Data entries:
━━━━━━━━━━━━━━━━━━━━
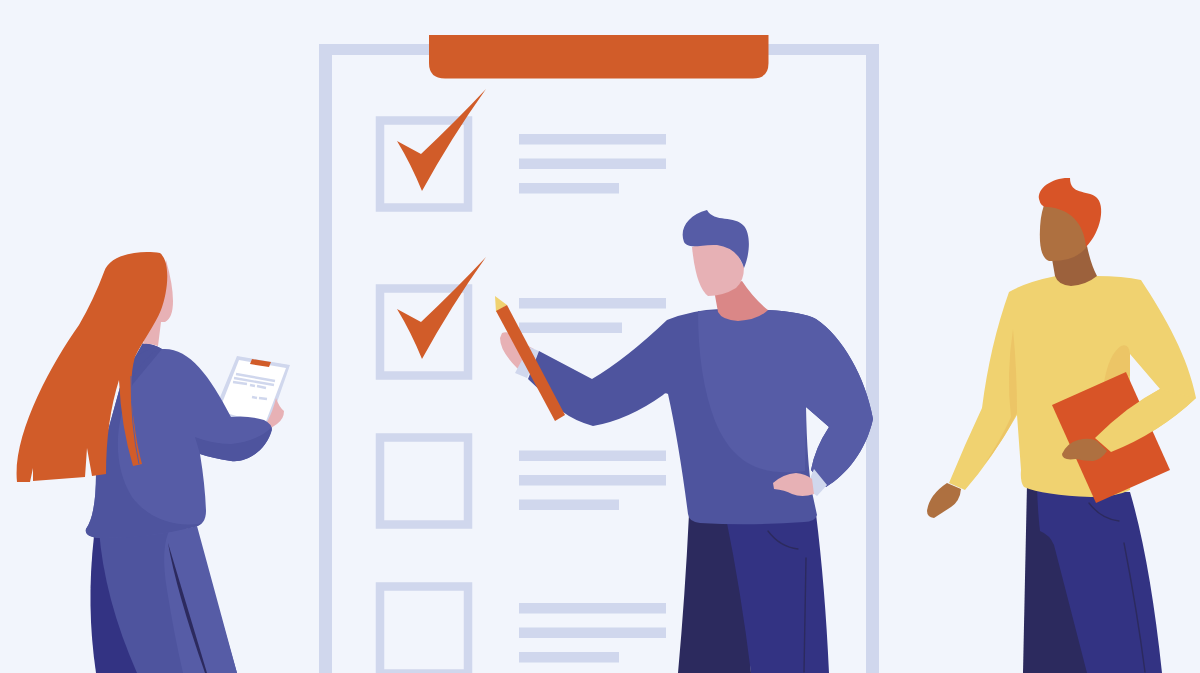
<!DOCTYPE html>
<html lang="en">
<head>
<meta charset="utf-8">
<title>Team checklist</title>
<style>
:root {
  --paper: #f2f5fc;
  --line: #d0d7ed;
  --orange: #d15c29;
  --flame: #d85427;
  --blue: #565ca6;
  --blue-shade: #4e549e;
  --navy: #333383;
  --ink: #2c2a5e;
  --skin: #e7b1b5;
  --skin-shade: #da8787;
  --brown: #ae7040;
  --brown-shade: #9c613c;
  --yellow: #f0d270;
  --yellow-shade: #ecc566;
  --white: #fff;
}
html, body { margin: 0; height: 100%; overflow: hidden; background: var(--paper); }
svg { display: block; width: 1200px; height: 673px; }
.line { fill: var(--line); }
.orange { fill: var(--orange); }
.flame { fill: var(--flame); }
.blue { fill: var(--blue); }
.blue-shade { fill: var(--blue-shade); }
.navy { fill: var(--navy); }
.ink { fill: var(--ink); }
.skin { fill: var(--skin); }
.skin-shade { fill: var(--skin-shade); }
.brown { fill: var(--brown); }
.brown-shade { fill: var(--brown-shade); }
.yellow { fill: var(--yellow); }
.yellow-shade { fill: var(--yellow-shade); }
.white { fill: var(--white); }
.box { fill: none; stroke: var(--line); stroke-width: 8.5; }
.crease { fill: none; stroke: var(--ink); stroke-width: 1.4; stroke-linecap: round; }
</style>
</head>
<body>
<svg viewBox="0 0 1200 673" role="img" aria-label="Three people working through a giant checklist on a clipboard">
  <defs>
    <rect id="checkbox" class="box" x="380" y="120.500" width="88" height="87"/>
    <path id="tick" class="orange" d="M397 141L421 154Q456 121 486 89Q451 138 422 191Q411 164 397 141Z"/>
    <g id="text-lines" class="line">
      <rect x="519" y="134" width="147" height="10.500"/>
      <rect x="519" y="158.500" width="147" height="10.500"/>
      <rect x="519" y="183" width="100" height="10.500"/>
    </g>
  </defs>

  <rect width="1200" height="673" fill="var(--paper)"/>

  <g id="clipboard">
    <path class="line" d="M319 673V44H879V673H866V55H332V673Z"/>
    <path class="orange" d="M429 35H768.500V63Q768.500 78.500 753 78.500H445Q429 78.500 429 63Z"/>
    <use href="#checkbox"/>
    <use href="#checkbox" y="168"/>
    <use href="#checkbox" y="317"/>
    <use href="#checkbox" y="466"/>
    <use href="#tick"/>
    <use href="#tick" y="168"/>
    <use href="#text-lines"/>
    <rect class="line" x="519" y="298" width="147" height="10.500"/>
    <rect class="line" x="519" y="322.500" width="103" height="10.500"/>
    <use href="#text-lines" y="316.500"/>
    <use href="#text-lines" y="469"/>
  </g>

  <g id="woman-with-notes">
    <path class="navy" d="M94 536L112 536L150 673H96Q86 606 94 536Z"/>
    <path class="blue-shade" d="M99 530H196L237 673H137Q104 598 99 530Z"/>
    <path class="blue" d="M170 529Q160 548 167 590Q174 634 183 673H237L197 526Q182 530 170 529Z"/>
    <path class="ink" d="M168 543L207 673H205Q176 590 168 543Z"/>

    <g id="small-notes">
      <path class="line" d="M237 356L290 365L268 428L214 412Z"/>
      <path class="white" d="M239 360L286 368L265 424L219 411Z"/>
      <path class="orange" d="M252 359L271 362L269 367L250 364Z"/>
      <g fill="none" stroke="var(--line)" stroke-width="2.400">
        <path d="M236 374L275 381M234 378L274 385M233 382L247 384M250 385L255 386M257 386L266 388M252 397L257 398M259 398L267 399"/>
      </g>
    </g>
    <path class="skin" d="M276 398Q279 407 284 411Q284 419 277 424L271 428L267 422Q273 411 276 398Z"/>

    <path class="blue" d="M143 343Q154 344 162 349C188 347 209 374 231 417Q247 415 264 420Q272 424 272 430C266 451 246 463 231 461Q212 458 200 454Q205 484 206 511Q206 525 194 527Q150 538 100 538Q84 537 86 529Q96 515 96 474L122 380Z"/>
    <path class="blue-shade" d="M143 343Q154 344 162 349L133 384C114 420 112 465 132 497C150 521 180 528 202 523Q198 527 190 528Q150 538 100 538Q84 537 86 529Q96 515 96 474L122 380Z"/>
    <path class="blue-shade" d="M195 437Q213 444 231 444Q258 441 272 427C268 451 246 463 231 461Q212 458 200 454Z"/>
    <path class="skin" d="M166 260Q173 285 173 301Q173 318 165 322H161L158 346Q149 343 143 344L155 300Z"/>
    <path class="orange" d="M104 272C110 253 142 250 160 253C171 262 168 292 161 310C155 325 142 342 135 357Q128 381 134 422Q137 446 142 464L133 466Q121 426 119 380Q106 421 106 474L92 476L87 448L85 477L33 481V468L30 482L17 482C12 436 50 366 79 325Q94 299 104 272Z"/>
    <path class="blue-shade" d="M135 357Q149 347 160 348Q143 358 133 377Z"/>
    <path d="M131 376Q131 427 139 464" fill="none" stroke="var(--blue)" stroke-width="1"/>
  </g>

  <g id="man-with-pencil">
    <path class="ink" d="M689 514H740L751 673H678Q685 596 689 514Z"/>
    <path class="navy" d="M726 518L816 514Q825 586 829 673H751Q741 591 726 518Z"/>
    <path class="crease" d="M768 531Q780 547 798 549M806 558L804 672"/>

    <path class="skin" d="M502 333Q509 330 515 339L534 349L526 376L517 368Q500 351 500 338Z"/>
    <path class="line" d="M529 347L539 351L527 378L515 373Z"/>
    <path class="blue-shade" d="M539 351L592 379Q626 359 667 320Q692 310 720 309L768 310Q803 312 816 319C842 336 866 378 873 419C866 451 846 475 826 487L811 470Q815 448 829 427L806 407Q807 462 812 492L817 515Q815 522 804 522Q750 526 700 523Q689 522 688 514Q679 444 668 394Q665 392 663 395Q628 420 593 426Q575 421 563 412L528 379Z"/>
    <path class="blue" d="M698 311L768 310Q803 312 816 319C842 336 866 378 873 419C866 451 846 475 826 487L811 470Q815 448 829 427L806 407L805 471C754 478 730 457 715 421Q698 377 698 311Z"/>

    <path class="line" d="M814 469L827 485L817 496L806 488Z"/>
    <path class="skin" d="M773 483Q783 474 796 473Q806 474 812 479L814 494Q802 498 792 494Q785 490 774 489Z"/>

    <path class="skin-shade" d="M714 290L742 281Q754 299 768 310Q758 320 738 321Q722 320 718 312Z"/>
    <path class="skin" d="M692 247Q715 237 733 246L744 267Q744 281 736 288Q723 296 708 296Q696 287 692 247Z"/>
    <path class="blue" d="M707 210C688 215 679 229 684 242C689 250 701 244 717 245Q738 248 744 268C751 251 750 233 744 226C735 215 714 223 707 210Z"/>

    <g id="pencil">
      <path class="yellow" d="M495 296L507 305L496 312Z"/>
      <path class="orange" d="M507 305L565 415L555 421L496 311Z"/>
    </g>
  </g>

  <g id="man-with-folder">
    <path class="ink" d="M1027 484L1058 490L1090 673H1023Z"/>
    <path class="navy" d="M1037 488L1130 492Q1150 560 1162 673H1087L1054 545Q1050 535 1040 531Q1038 515 1037 488Z"/>
    <path class="crease" d="M1089 503Q1101 519 1119 521M1124 543Q1137 610 1145 672"/>

    <path class="brown" d="M947 483L961 489Q960 501 951 507L934 518Q927 517 927 511Q929 495 947 483Z"/>
    <path class="yellow" d="M1009 292Q1026 282 1056 276H1096Q1123 276 1141 280C1166 318 1188 357 1196 398Q1159 433 1111 452L1095 437Q1130 406 1160 389L1130 354V490Q1116 497 1091 497Q1043 495 1024 487Q1020 482 1021 470L1017 415Q992 459 965 490L949 483Q965 444 982 408Q990 345 1009 292Z"/>
    <path class="yellow-shade" d="M1013 329Q1006 375 1011 417Q1001 439 984 465Q1003 441 1017 413Q1017 370 1013 329Z"/>
    <path class="yellow-shade" d="M1104 382Q1109 354 1121 346Q1129 343 1130 354V376Z"/>

    <path class="flame" d="M1052 405L1126 372L1170 470L1096 503Z"/>
    <path class="yellow" d="M1095 438Q1127 406 1160 389L1196 398Q1159 433 1111 452Z"/>
    <path class="brown" d="M1062 454Q1067 443 1078 440Q1090 437 1097 441L1107 451Q1102 459 1093 461Q1084 461 1076 459Q1062 461 1062 454Z"/>

    <path class="brown-shade" d="M1052 259L1087 246Q1091 265 1097 276Q1086 285 1071 286Q1058 285 1055 276Z"/>
    <path class="brown" d="M1044 205Q1068 199 1083 226Q1088 238 1086 248Q1074 262 1049 261Q1041 258 1040 241Q1039 220 1044 205Z"/>
    <path class="flame" d="M1070 178C1053 177 1037 188 1039 199Q1041 208 1048 207C1070 209 1084 223 1086 247C1101 232 1106 205 1096 197C1087 190 1070 195 1070 178Z"/>
  </g>
</svg>
</body>
</html>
━━━━━━━━━━━━━━━━━━━━
> [Exercise instructions]: From the line containing "454Q1067 443 1078" through the last line of the records, output each line exactly and nothing more.

> [Response area]:
    <path class="brown" d="M1062 454Q1067 443 1078 440Q1090 437 1097 441L1107 451Q1102 459 1093 461Q1084 461 1076 459Q1062 461 1062 454Z"/>

    <path class="brown-shade" d="M1052 259L1087 246Q1091 265 1097 276Q1086 285 1071 286Q1058 285 1055 276Z"/>
    <path class="brown" d="M1044 205Q1068 199 1083 226Q1088 238 1086 248Q1074 262 1049 261Q1041 258 1040 241Q1039 220 1044 205Z"/>
    <path class="flame" d="M1070 178C1053 177 1037 188 1039 199Q1041 208 1048 207C1070 209 1084 223 1086 247C1101 232 1106 205 1096 197C1087 190 1070 195 1070 178Z"/>
  </g>
</svg>
</body>
</html>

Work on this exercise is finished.